1. In this connection, I am happy to report that in the last few years I have met a significant number of Catholic students who are deeply aware of their ignorance of the tradition and eagerly striving to overcome that ignorance. As Chesterton put it, the children are fanatical for the faith where the parents have been slack about it. 

2. At Mass I normally follow the preface and Eucharistic prayer in a book that has the Latin and English on facing pages. And I must confess that having published a number of translations of Latin philosophical works, I sometimes find myself thinking that a particular liturgical text could have been translated more accurately, more elegantly, and more reverently. Yet some of the recently proposed emendations would be even less accurate, less elegant, and less reverent. /84/ 

(I cannot resist the temptation to divulge my own favorite example of a questionable translation in the present English texts, since I have not seen this one referred to in print. The protagonist of Walker Percy's novel Love in the Ruins, upon finding himself in an air-conditioned church on a hot and humid Louisiana summer morning, is reminded of the invocation near the end of the Roman canon in which we implore God to grant those who sleep in Christ a locum refrigerii, lucis et pacis. "Refrigeration must be one of the attributes of heaven," he later muses.

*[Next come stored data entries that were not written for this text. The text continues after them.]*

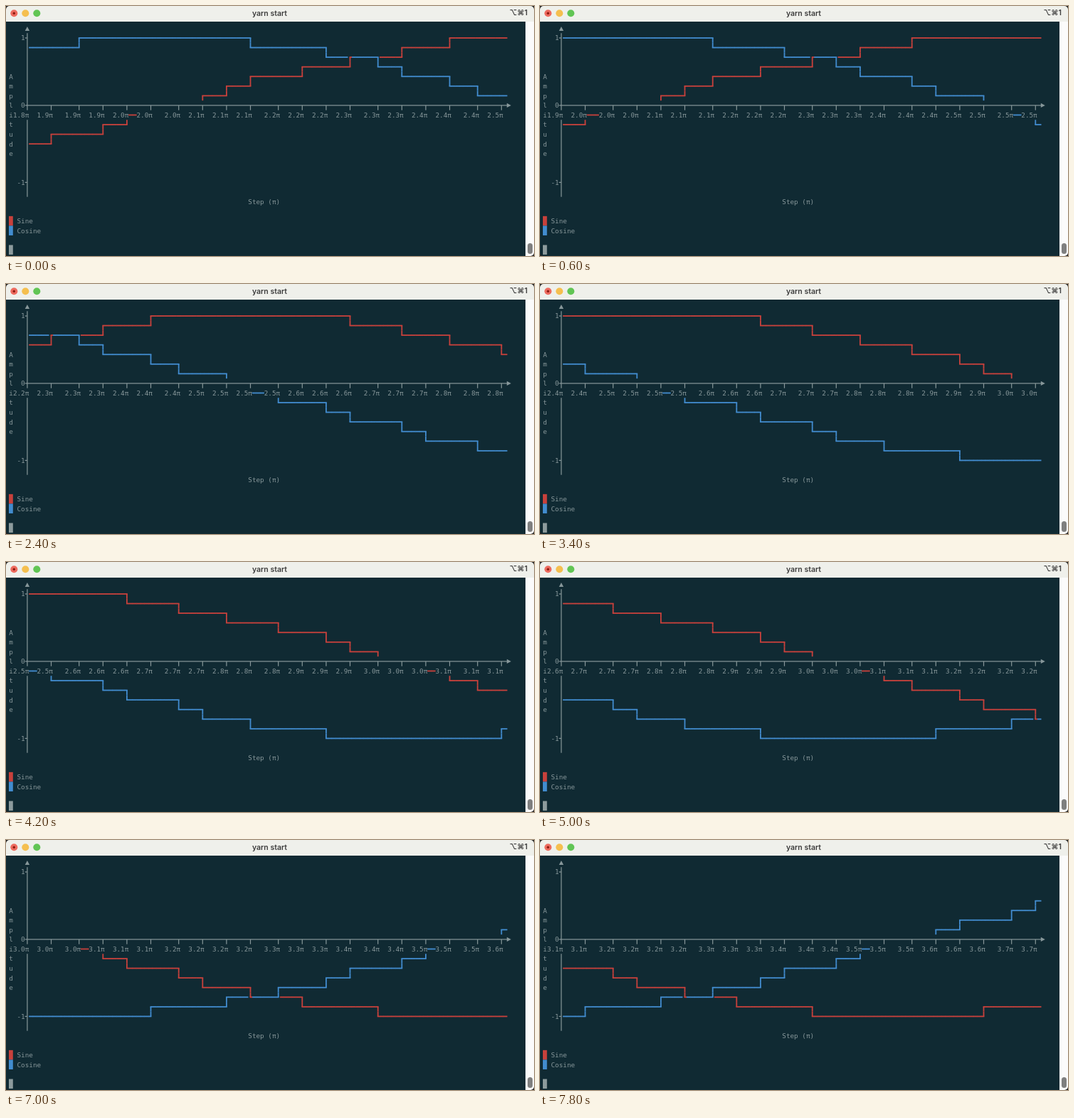
An HTML page with a canvas that plays this animation: 742 px wide and 352 px high, repeating every 8 s.

```html
<!DOCTYPE html>
<html lang="en">
<head>
<meta charset="utf-8">
<title>yarn start</title>
<style>
  html, body { margin: 0; width: 100%; height: 100%; overflow: hidden; background: #222; }
  canvas { display: block; width: 742px; height: 352px; border-radius: 5px; }
</style>
</head>
<body>
<canvas id="stage"></canvas>
<script>
const W = 742, H = 352, STEP_MS = 200, LOOP_MS = 8000;
const CELL_W = 5.6, CELL_H = 13.56, LEFT = 4.3, ROW0 = 45;
const POINTS = 20, AXIS_COL = 4, END_COL = 124, ZERO_ROW = 7, LABEL_ROW = 8;
const BACK = '#102a33', TEXT = '#87979a', RED = '#c8413c', BLUE = '#428ccf';
const L = 1, R = 2, U = 4, D = 8;
const series = [[Math.sin, RED], [Math.cos, BLUE]];

const canvas = document.getElementById('stage');
const ctx = canvas.getContext('2d');
const dpr = window.devicePixelRatio || 1;
canvas.width = W * dpr;
canvas.height = H * dpr;
ctx.scale(dpr, dpr);

const cellX = col => LEFT + col * CELL_W;
const midX = col => cellX(col) + CELL_W / 2 + 0.4;
const midY = row => ROW0 + row * CELL_H;
const tickCol = k => AXIS_COL + Math.round(6.25 * k);
const rowOf = v => Math.round((1 - v) * 7.5);

function rect(x, y, w, h, color) {
  ctx.fillStyle = color;
  ctx.fillRect(x, y, w, h);
}

function dot(x, y, r, color) {
  ctx.fillStyle = color;
  ctx.beginPath();
  ctx.arc(x, y, r, 0, 7);
  ctx.fill();
}

function triangle(...p) {
  ctx.fillStyle = TEXT;
  ctx.beginPath();
  ctx.moveTo(p[0], p[1]);
  ctx.lineTo(p[2], p[3]);
  ctx.lineTo(p[4], p[5]);
  ctx.fill();
}

function write(text, col, row) {
  ctx.font = '9.3px "DejaVu Sans Mono", monospace';
  ctx.textAlign = 'left';
  ctx.fillStyle = TEXT;
  ctx.fillText(text, cellX(col), midY(row) + 3.4);
}

function block(row, color) {
  rect(4, midY(row) - CELL_H / 2, 5.8, CELL_H, color);
}

function drawWindow() {
  rect(0, 0, W, H, BACK);
  rect(730, 22, 12, 330, '#fbfbfb');
  ctx.fillStyle = '#7f7f7f';
  ctx.beginPath();
  ctx.roundRect(733, 334, 7, 15, 3.5);
  ctx.fill();

  rect(0, 0, W, 22, '#eff0eb');
  dot(11.3, 10.3, 5, '#ed6a5e');
  dot(11.3, 10.3, 1.7, '#8c1a10');
  dot(27.3, 10.3, 5, '#f5bf4f');
  dot(43.3, 10.3, 5, '#61c554');
  ctx.fillStyle = '#3c3c3c';
  ctx.textAlign = 'center';
  ctx.font = '600 10.5px Inter, sans-serif';
  ctx.fillText('yarn start', 370.5, 13.7);
  ctx.textAlign = 'right';
  ctx.font = '600 10.5px Inter, "DejaVu Sans", sans-serif';
  ctx.fillText('⌥⌘1', 733, 13);
}

function drawAxes() {
  const x = midX(AXIS_COL), y = midY(ZERO_ROW), half = CELL_H / 2, thin = 1.2;
  const vertical = (top, bottom) => rect(x - thin / 2, top, thin, bottom - top, TEXT);
  vertical(midY(0) - half, midY(ZERO_ROW) + half);
  vertical(midY(LABEL_ROW) + half, midY(16) + half);
  for (const row of [0, ZERO_ROW, 15]) {
    rect(cellX(AXIS_COL), midY(row) - thin / 2, x - cellX(AXIS_COL), thin, TEXT);
  }
  rect(x, y - thin / 2, cellX(END_COL + 1) - x, thin, TEXT);
  for (let k = 1; k < POINTS; k++) {
    rect(midX(tickCol(k)) - thin / 2, y, thin, half, TEXT);
  }
  triangle(x, 29, x + 3.2, 35, x - 3.2, 35);
  triangle(709.8, y, 703.8, y - 3.1, 703.8, y + 3.1);
  write('1', 3, 0);
  write('0', 3, ZERO_ROW);
  write('-1', 2, 15);
  [...'Amplitude'].forEach((c, i) => write(c, 0, 4 + i));
  write('Step (π)', 60, 17);
  block(19, RED);
  write('Sine', 2, 19);
  block(20, BLUE);
  write('Cosine', 2, 20);
  block(22, '#8d9b9d');
}

// Corners replace any line already in their cell.
function plotCells(angles) {
  const cells = new Map();
  const put = (row, col, color, dirs) => cells.set(row * 200 + col, { row, col, color, dirs });
  for (const [fn, color] of series) {
    angles.forEach((a, k) => {
      const end = k < POINTS - 1 ? tickCol(k + 1) : END_COL;
      for (let col = tickCol(k) + 1; col <= end; col++) put(rowOf(fn(a)), col, color, L | R);
    });
  }
  for (const [fn, color] of series) {
    for (let k = 1; k < POINTS; k++) {
      const from = rowOf(fn(angles[k - 1])), to = rowOf(fn(angles[k])), col = tickCol(k);
      if (from === to) continue;
      put(from, col, color, L | (to > from ? D : U));
      put(to, col, color, R | (to > from ? U : D));
    }
  }
  return cells.values();
}

function drawCell({ row, col, color, dirs }) {
  const x = midX(col), y = midY(row), w = 0.9, half = CELL_H / 2;
  const left = dirs & L ? cellX(col) - 0.2 : x - w;
  const right = dirs & R ? cellX(col + 1) + 0.2 : x + w;
  rect(left, y - w, right - left, 2 * w, color);
  if (dirs & U) rect(x - w, y - half, 2 * w, half, color);
  if (dirs & D) rect(x - w, y, 2 * w, half, color);
}

function draw(step) {
  const angles = Array.from({ length: POINTS }, (_, k) => (58 + step + k) / 10);
  const labelled = new Set();
  angles.forEach((_, k) => {
    for (let i = 0; i < 4; i++) labelled.add(tickCol(k) - i);
  });
  drawWindow();
  for (const cell of plotCells(angles)) {
    const hidden = cell.row === ZERO_ROW || (cell.row === LABEL_ROW && labelled.has(cell.col));
    if (!hidden) drawCell(cell);
  }
  drawAxes();
  angles.forEach((a, k) => write((a / Math.PI).toFixed(1) + 'π', tickCol(k) - 3, LABEL_ROW));
}

let shown = -1;
function tick() {
  const step = Math.floor((performance.now() % LOOP_MS) / STEP_MS);
  if (step !== shown) draw(shown = step);
  requestAnimationFrame(tick);
}
tick();
</script>
</body>
</html>
```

However, in the present translation of the Roman canon, the three attributes are rendered not as `coolness, light, and peace' but instead as `light, happiness, and peace'. So much for temperature control in patria.) 

3. Here I speak mainly of changes over which administrators have more or less direct control. There are many other factors, some academic and some extra-academic, which fall outside the direct control of administrators and yet which have a profound effect on how, or whether, individual students experience their college or university as Catholic. I have in mind, for instance, the degree to which students are encouraged by their teachers to enter into serious intellectual engagement with the Catholic tradition; the degree to which liturgical practices on campus induce students to appreciate and develop reverential attitudes toward the sacraments as instruments of divine grace; the quality of the preaching students hear and of the spiritual direction they receive, etc. Wholesale changes in these factors can sometimes have a very quick effect, one way or the other, on the trajectory of the institution as Catholic, even though administrators often have little influence over such changes.